This first phase of the menstrual cycle begins with the start of bleeding during your period. A hormone called follicle-stimulating hormone (FSH) is released during this phase, which makes the eggs inside the ovaries (follicles) grow. The follicles also produce estrogen, the hormone responsible for maturing your eggs and the uterine lining, as well as moisturizing the cervical fluid critical for pregnancy. This follicular phase lasts around 2 weeks.
When your body reaches an estrogen threshold, it will trigger a surge of luteinizing hormone (LH) which will release the ripest egg, and thus ovulation occurs. Ovulation usually happens between day 11 and day 21 in your cycle.
After the egg is released from the ovary, the follicle that held the egg collapses and becomes an important structure known as the corpus luteum. The corpus luteum produces Progesterone, a hormone that
- Prevents release of other eggs
- Thickens the uterine lining
- Allows a fertilized egg to implant and grow within the uterus
- Changes the three main fertility signs (temperature, cervical fluid, cervical position).
The luteal phase lasts 12 to 16 days in most women, and phases less than 10 days can be problematic for women trying to conceive.
What About Conception?
Women are born with over a million eggs but release only 300-400 eggs in their lifetimes, and usually only one egg per month. When the egg is released from the ovaries, it is picked up by the fallopian tube. If the timing is right, the sperm will fertilize the egg within hours of ovulation. If the egg is not fertilized within 24 hours, then it dies and gets reabsorbed by the body.
In order for fertilization to occur, there are three main players; the egg, the sperm, and cervical fluid. The cervical fluid is produced under the influence of high levels of estrogen in the first phase of the menstrual cycle and directs the sperm through the cervix, a process critical for conception. Because sperm can survive for up to 5 days in this fluid, it is possible to have intercourse on Monday and conceive on Friday!

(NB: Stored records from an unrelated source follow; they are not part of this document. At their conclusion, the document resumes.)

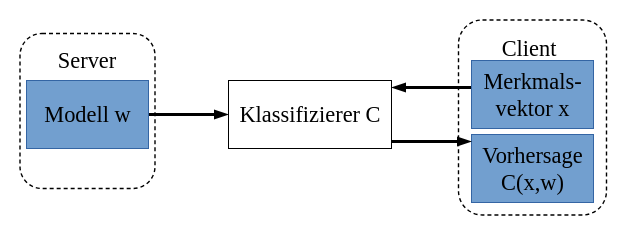
<!DOCTYPE html>
<html lang="de">
<head>
<meta charset="utf-8">
<title>Klassifizierer zwischen Server und Client</title>
<style>
:root {
  --paper: #ffffff;
  --ink: #000000;
  --node-fill: #729fcf;
  --node-edge: #3465a4;
}
* { box-sizing: border-box; }
html, body { margin: 0; overflow: hidden; }
.diagram {
  position: relative;
  width: 642px;
  height: 237px;
  overflow: hidden;
  background: var(--paper);
  color: var(--ink);
  font: 22.4px/27px "Liberation Serif", "Times New Roman", serif;
  text-align: center;
  white-space: nowrap;
}
.connectors { position: absolute; inset: 0; }
.group-frame { fill: none; stroke: var(--ink); stroke-width: 1.4; stroke-dasharray: 4 3; }
.arrow { stroke: var(--ink); stroke-width: 3; }
.arrowhead { fill: var(--ink); }
.group-title { position: absolute; margin: 0; font: inherit; }
.server-title { left: 20px; top: 47px; width: 134px; }
.client-title { left: 458px; top: 35px; width: 142px; }
.node {
  position: absolute;
  display: flex;
  align-items: center;
  justify-content: center;
  height: 69px;
  border: 1.4px solid var(--node-edge);
  background: var(--node-fill);
}
.model { left: 26px; top: 80px; width: 123px; }
.classifier { left: 228px; top: 80px; width: 164px; border-color: var(--ink); background: var(--paper); }
.features { left: 471px; top: 60px; width: 123px; }
.prediction { left: 471px; top: 134px; width: 123px; }
</style>
</head>
<body>
<main class="diagram">
  <h2 class="group-title server-title">Server</h2>
  <h2 class="group-title client-title">Client</h2>
  <div class="node model">Modell w</div>
  <div class="node classifier">Klassifizierer C</div>
  <div class="node features">Merkmals-<br>vektor x</div>
  <div class="node prediction">Vorhersage<br>C(x,w)</div>
  <svg class="connectors" width="642" height="237" viewBox="0 0 642 237" aria-hidden="true">
    <defs>
      <polygon id="arrowhead" class="arrowhead" points="0,0 -15,-5 -15,5"/>
    </defs>
    <rect class="group-frame" x="20" y="33.5" width="135" height="155" rx="22"/>
    <rect class="group-frame" x="458.5" y="20" width="148" height="195" rx="24"/>
    <line class="arrow" x1="149" y1="114.5" x2="216" y2="114.5"/>
    <use href="#arrowhead" x="229" y="114.5"/>
    <line class="arrow" x1="471" y1="87.5" x2="404" y2="87.5"/>
    <use href="#arrowhead" transform="translate(391 87.5) rotate(180)"/>
    <line class="arrow" x1="391" y1="141.5" x2="459" y2="141.5"/>
    <use href="#arrowhead" x="472" y="141.5"/>
  </svg>
</main>
</body>
</html>
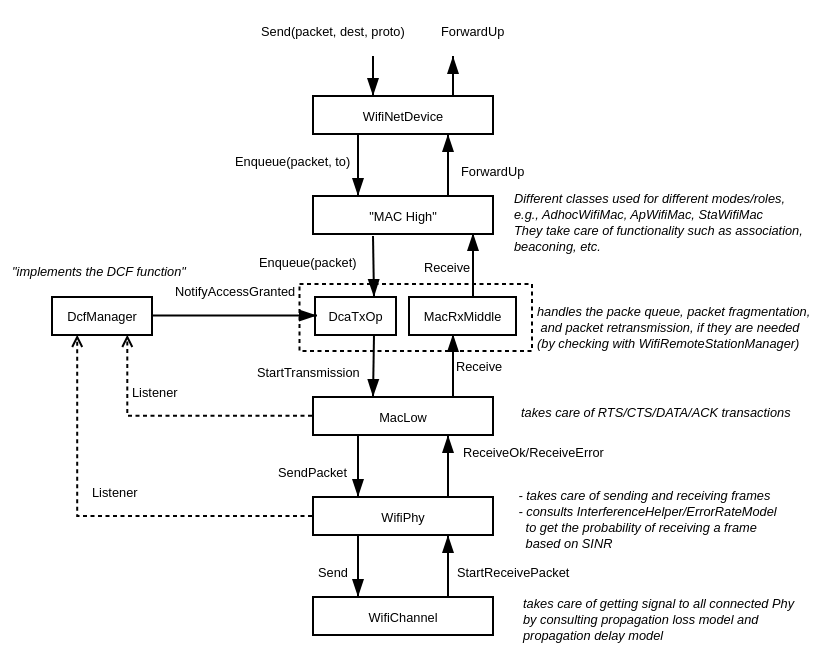
<!DOCTYPE html>
<html lang="en">
<head>
<meta charset="utf-8">
<title>Wifi device architecture</title>
<style>
:root { --ink: #000; --paper: #fff; }
* { box-sizing: border-box; margin: 0; }
body { width: 824px; height: 664px; overflow: hidden; background: var(--paper); }
.diagram {
  position: relative; width: 824px; height: 664px; overflow: hidden;
  color: var(--ink); font: 12.8px/16px "Liberation Sans", Arial, sans-serif;
}
.connectors { position: absolute; left: 0; top: 0; fill: none; stroke: var(--ink); stroke-width: 2; }
.flow line { marker-end: url(#arrow-solid); }
.dashed { stroke-dasharray: 4 3.5; }
.head { fill: var(--ink); stroke: none; }
.node, .label, .note { position: absolute; left: var(--x); top: var(--y); white-space: pre; }
.node {
  display: flex; align-items: center; justify-content: center;
  width: var(--w, 182px); height: 40px; padding-top: 3px; border: 2px solid var(--ink);
}
.note { font-style: italic; }
</style>
</head>
<body>
<main class="diagram">
  <svg class="connectors" width="824" height="664" viewBox="0 0 824 664" aria-hidden="true">
    <defs>
      <marker id="arrow-solid" markerUnits="userSpaceOnUse" markerWidth="18" markerHeight="14" refX="18" refY="7" orient="auto">
        <polygon class="head" points="0,1 18,7 0,13"/>
      </marker>
      <path id="arrow-open" d="M-5 10L0 0L5 10"/>
    </defs>
    <rect class="dashed" x="299.5" y="284" width="232.5" height="67"/>
    <g class="flow">
      <line x1="373" y1="56" x2="373" y2="96"/>
      <line x1="453" y1="96" x2="453" y2="56"/>
      <line x1="358" y1="134" x2="358" y2="196"/>
      <line x1="448" y1="196" x2="448" y2="134"/>
      <line x1="373" y1="236" x2="374" y2="297"/>
      <line x1="473" y1="296" x2="473" y2="233"/>
      <line x1="152" y1="315.5" x2="317" y2="315.5"/>
      <line x1="374" y1="335" x2="373" y2="397"/>
      <line x1="453" y1="397" x2="453" y2="334"/>
      <line x1="358" y1="435" x2="358" y2="497"/>
      <line x1="448" y1="497" x2="448" y2="435"/>
      <line x1="358" y1="535" x2="358" y2="597"/>
      <line x1="448" y1="597" x2="448" y2="535"/>
    </g>
    <path class="dashed" d="M312 415.7H127.3V338"/>
    <path class="dashed" d="M312 516H77.2V338"/>
    <use href="#arrow-open" x="127.3" y="337"/>
    <use href="#arrow-open" x="77.2" y="337"/>
  </svg>

  <div class="node" style="--x:312px;--y:95px">WifiNetDevice</div>
  <div class="node" style="--x:312px;--y:195px">"MAC High"</div>
  <div class="node" style="--x:51px;--y:295.5px;--w:102px">DcfManager</div>
  <div class="node" style="--x:314px;--y:295.5px;--w:83px">DcaTxOp</div>
  <div class="node" style="--x:408px;--y:295.5px;--w:109px">MacRxMiddle</div>
  <div class="node" style="--x:312px;--y:396px">MacLow</div>
  <div class="node" style="--x:312px;--y:496px">WifiPhy</div>
  <div class="node" style="--x:312px;--y:596px">WifiChannel</div>

  <p class="label" style="--x:261px;--y:24px">Send(packet, dest, proto)</p>
  <p class="label" style="--x:441px;--y:24px">ForwardUp</p>
  <p class="label" style="--x:235px;--y:154px">Enqueue(packet, to)</p>
  <p class="label" style="--x:461px;--y:164px">ForwardUp</p>
  <p class="label" style="--x:259px;--y:255px">Enqueue(packet)</p>
  <p class="label" style="--x:424px;--y:260px">Receive</p>
  <p class="label" style="--x:175px;--y:284px">NotifyAccessGranted</p>
  <p class="label" style="--x:257px;--y:365px">StartTransmission</p>
  <p class="label" style="--x:456px;--y:359px">Receive</p>
  <p class="label" style="--x:132px;--y:385px">Listener</p>
  <p class="label" style="--x:278px;--y:465px">SendPacket</p>
  <p class="label" style="--x:463px;--y:445px">ReceiveOk/ReceiveError</p>
  <p class="label" style="--x:92px;--y:485px">Listener</p>
  <p class="label" style="--x:318px;--y:565px">Send</p>
  <p class="label" style="--x:457px;--y:565px">StartReceivePacket</p>

  <p class="note" style="--x:12px;--y:264px">"implements the DCF function"</p>
  <p class="note" style="--x:514px;--y:191px">Different classes used for different modes/roles,
e.g., AdhocWifiMac, ApWifiMac, StaWifiMac
They take care of functionality such as association,
beaconing, etc.</p>
  <p class="note" style="--x:537px;--y:304px">handles the packe queue, packet fragmentation,
 and packet retransmission, if they are needed
(by checking with WifiRemoteStationManager)</p>
  <p class="note" style="--x:521px;--y:405px">takes care of RTS/CTS/DATA/ACK transactions</p>
  <p class="note" style="--x:518.5px;--y:488px">- takes care of sending and receiving frames
- consults InterferenceHelper/ErrorRateModel
  to get the probability of receiving a frame
  based on SINR</p>
  <p class="note" style="--x:523px;--y:596px">takes care of getting signal to all connected Phy
by consulting propagation loss model and
propagation delay model</p>
</main>
</body>
</html>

If the egg is fertilized, it releases human chorionic gonadotropin (HCG), the pregnancy hormone, which signals the corpus luteum to continue releasing progesterone beyond the 16 days in the second half of the menstrual cycle. This is critical to maintaining the uterine lining essential for the newly fertilized egg to survive. After a few months, the placenta takes over maintaining the lining and nourishing the fetus.